§ **Task**
Where a line of the listing below holds "stroke", add it to the tally; give only the final number.

§ **Data extracts**
•••

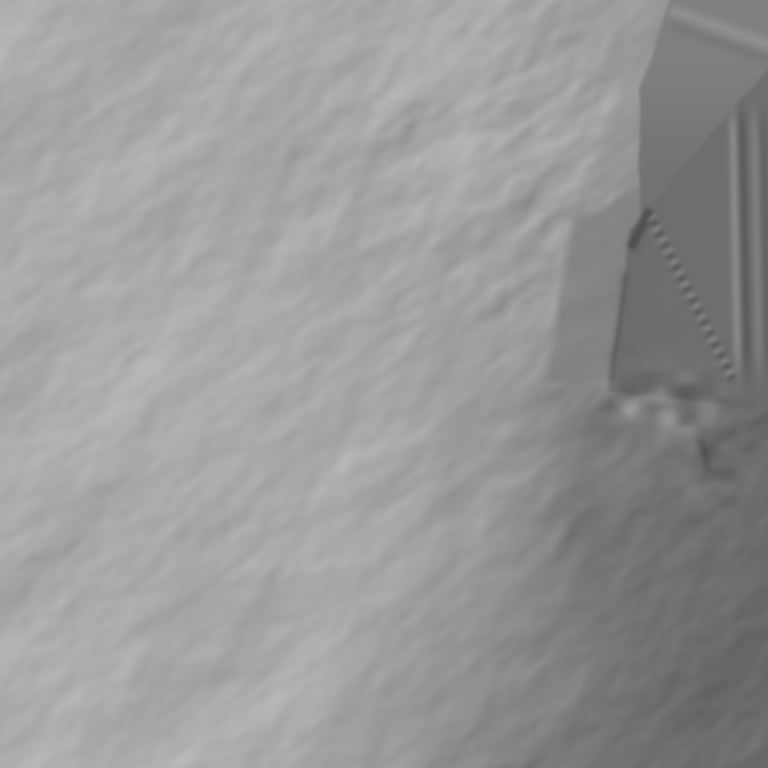
A Shadertoy shader for this texture:

```glsl
float hash(vec2 p) {
    vec3 q = fract(vec3(p.xyx) * 0.1031);
    q += dot(q, q.yzx + 33.33);
    return fract((q.x + q.y) * q.z);
}

float noise(vec2 p) {
    vec2 i = floor(p), f = fract(p);
    f = f * f * f * (f * (f * 6.0 - 15.0) + 10.0);
    return mix(mix(hash(i), hash(i + vec2(1, 0)), f.x),
               mix(hash(i + vec2(0, 1)), hash(i + vec2(1, 1)), f.x), f.y);
}

// Rough surface height, stretched along the rising diagonal
float height(vec2 p) {
    vec2 q = vec2(dot(p, vec2(0.77, 0.64)) * 0.62, dot(p, vec2(-0.64, 0.77)));
    float sum = 0.0, amp = 1.0, freq = 9.0;
    for (int i = 0; i < 4; i++) {
        sum += amp * noise(q * freq + float(i) * 17.3);
        q = mat2(0.96, 0.28, -0.28, 0.96) * q;
        freq *= 2.0;
        amp *= 0.56;
    }
    return sum;
}

// Positive to the right of the line going up from a to b
float side(vec2 p, vec2 a, vec2 b) {
    vec2 d = normalize(b - a);
    return dot(p - a, vec2(d.y, -d.x));
}

// Distance to a segment in x, position along it in y
vec2 segment(vec2 p, vec2 a, vec2 b) {
    vec2 d = b - a;
    float t = clamp(dot(p - a, d) / dot(d, d), 0.0, 1.0);
    return vec2(length(p - a - d * t), t);
}

float fill(float d, float soft) {
    return smoothstep(-soft, soft, d);
}

float stroke(vec2 p, vec2 a, vec2 b, float width) {
    float d = segment(p, a, b).x / width;
    return exp(-d * d);
}

float blob(vec2 p, vec2 center, vec2 radius) {
    vec2 d = (p - center) / radius;
    return exp(-dot(d, d));
}

void mainImage(out vec4 fragColor, in vec2 fragCoord) {
    vec2 p = fragCoord / iResolution.xy;
    vec2 warp = vec2(noise(p * 28.0), noise(p * 28.0 + 50.0)) - 0.5;
    vec2 w = p + warp * 0.012;

    // Broad shading, darker towards the lower right
    float shade = 0.678 - 0.05 * p.x - 0.2 * smoothstep(0.3, 0.9, p.x - 0.35 * p.y);
    shade += 0.035 * (noise(p * vec2(5.0, 4.0) + 8.0) - 0.5);
    shade -= 0.09 * blob(w, vec2(0.79, 0.45), vec2(0.07, 0.05));
    shade -= 0.05 * blob(w, vec2(0.75, 0.35), vec2(0.045, 0.09));

    // Relief lit from the upper left
    vec2 toLight = vec2(-0.0035, 0.0035);
    float relief = height(p - toLight) - height(p + toLight);
    float rough = 0.17 + 0.16 * blob(p, vec2(0.68, 0.8), vec2(0.2, 0.2));
    shade += relief * rough;

    // Grey slope beside the cliff
    float slope = min(side(w, vec2(0.715, 0.53), vec2(0.745, 0.7)), 0.755 - w.y + 0.5 * (w.x - 0.83));
    slope = min(slope, w.y - 0.5);
    shade = mix(shade, 0.505 + relief * 0.06, 0.85 * fill(slope, 0.009));
    float shelf = min(side(w, vec2(0.765, 0.76), vec2(0.83, 0.93)), w.y - 0.76);
    shade = mix(shade, 0.58 + relief * 0.08, 0.7 * fill(shelf, 0.01));

    // Smooth upper facet with a pale band across its top
    vec2 e = p + warp * 0.004;
    float edge = e.y > 0.883 ? side(e, vec2(0.833, 0.883), vec2(0.872, 1.0)) : e.x - 0.833;
    float upper = min(edge, e.y - 0.7);
    float upperTone = 0.5 - 0.05 * smoothstep(0.95, 0.75, p.y);
    upperTone += 0.06 * stroke(p, vec2(0.88, 0.985), vec2(1.02, 0.935), 0.009);
    upperTone -= 0.03 * stroke(p, vec2(0.88, 0.965), vec2(1.02, 0.915), 0.007);
    shade = mix(shade, upperTone, fill(upper, 0.004));

    // Dark lower facet
    float lower = min(side(e, vec2(0.794, 0.5), vec2(0.818, 0.69)),
                      -side(e, vec2(0.818, 0.7), vec2(0.983, 0.89)) * -1.0);
    lower = min(lower, e.y - 0.49 + 0.12 * (e.x - 0.8));
    float lowerTone = 0.425 + 0.03 * (noise(p * vec2(16.0, 3.0)) - 0.5);

    // Upright ridges
    float span = smoothstep(0.48, 0.56, p.y) * smoothstep(0.88, 0.82, p.y);
    float bend = 0.957 + 0.02 * (0.7 - p.y);
    for (int i = 0; i < 2; i++) {
        float x = (p.x - bend - 0.028 * float(i)) / 0.006;
        lowerTone += span * (0.1 - 0.04 * float(i)) * (exp(-x * x) - 0.7 * exp(-(x - 2.0) * (x - 2.0)));
    }

    // Beaded diagonal seam
    vec2 seam = segment(p, vec2(0.846, 0.72), vec2(0.955, 0.505));
    float beads = sin(seam.y * 94.0);
    lowerTone += 0.07 * beads * exp(-pow(seam.x / 0.007, 2.0));
    shade = mix(shade, lowerTone, fill(lower, 0.004));

    // Creases along the cliff and rubble at its foot
    shade -= 0.12 * stroke(e, vec2(0.823, 0.68), vec2(0.842, 0.722), 0.007);
    shade -= 0.05 * stroke(e, vec2(0.796, 0.51), vec2(0.812, 0.64), 0.006);
    float foot = blob(p, vec2(0.87, 0.48), vec2(0.07, 0.045)) + 0.6 * blob(p, vec2(0.93, 0.39), vec2(0.05, 0.05));
    shade += foot * 0.2 * (noise(p * vec2(38.0, 55.0)) - 0.45);
    shade += 0.1 * stroke(e, vec2(0.82, 0.465), vec2(0.86, 0.485), 0.011);
    shade -= 0.07 * stroke(e, vec2(0.915, 0.425), vec2(0.922, 0.39), 0.007);

    fragColor = vec4(vec3(clamp(shade, 0.32, 0.74)), 1.0);
}
```
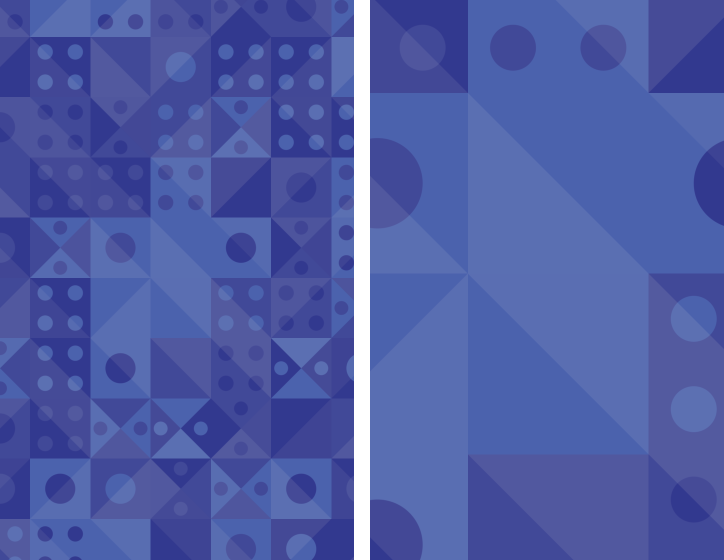
Left: the whole. Right: its middle third, enlarged.
A WebGL 1 fragment shader for this pattern:

```glsl
precision highp float;
uniform vec2 u_resolution;

const float TILES_ACROSS = 5.876;
const vec2 GRID_OFFSET = vec2(0.5, 0.317);
const float BIG_DOT = 0.25;
const float QUAD_DOT = 0.127;
const float PAIR_DOT = 0.115;

float hash(vec2 cell, float seed) {
  return fract(sin(dot(cell, vec2(127.1, 311.7)) + seed * 74.7) * 43758.5453);
}

// Coverage of a shape from its signed distance
float fill(float dist, float soft) {
  return 1.0 - smoothstep(-soft, soft, dist);
}

float disc(vec2 p, vec2 center, float radius) {
  return length(p - center) - radius;
}

// Tones: 0 dark, 1 middle, 2 bright
vec3 tone(float index) {
  vec3 dark = vec3(0.198, 0.222, 0.560);
  vec3 middle = vec3(0.255, 0.285, 0.595);
  vec3 bright = vec3(0.295, 0.385, 0.680);
  return index < 0.5 ? dark : (index < 1.5 ? middle : bright);
}

float pickTone(float h) {
  return step(0.38, h) + step(0.80, h);
}

// Two opposite triangles, each with a dot cut out
float hourglass(vec2 p, float soft) {
  float wedges = fill((abs(p.y) - abs(p.x)) * 0.7071, soft);
  float dots = fill(disc(abs(p), vec2(0.333, 0.0), PAIR_DOT), soft);
  return wedges * (1.0 - dots);
}

float motif(vec2 p, float kind, float turned, float soft) {
  if (kind < 1.0) return 0.0;
  if (kind < 2.0) return fill(disc(p, vec2(0.0), BIG_DOT), soft);
  if (kind < 3.0) return fill(disc(abs(p), vec2(0.25), QUAD_DOT), soft);
  return hourglass(turned < 0.5 ? p : p.yx, soft);
}

vec3 tile(vec2 grid, float soft) {
  vec2 cell = floor(grid);
  vec2 p = fract(grid) - 0.5;

  float base = pickTone(hash(cell, 1.0));
  float accent = mod(base + 1.0 + step(0.5, hash(cell, 2.0)), 3.0);
  float kind = 4.0 * hash(cell, 3.0);
  float shape = motif(p, kind, hash(cell, 4.0), soft);
  vec3 color = mix(tone(base), tone(accent), shape);

  // Translucent triangle over half of the tile
  vec2 facing = sign(vec2(hash(cell, 5.0), hash(cell, 6.0)) - 0.5);
  float veil = fill(dot(p, facing) * 0.7071, soft);
  float strength = mix(0.065, 0.12, hash(cell, 7.0));
  return mix(color, vec3(0.85), veil * strength);
}

void main() {
  float pixel = TILES_ACROSS / u_resolution.x;
  vec3 color = vec3(0.0);

  // Four samples soften the tile borders
  for (int i = 0; i < 4; i++) {
    float n = float(i);
    vec2 jitter = vec2(mod(n, 2.0), floor(n / 2.0)) * 0.5 - 0.25;
    vec2 grid = (gl_FragCoord.xy + jitter) * pixel + GRID_OFFSET;
    color += tile(grid, pixel * 0.5) * 0.25;
  }
  gl_FragColor = vec4(color, 1.0);
}
```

•••

§ **Response area**
7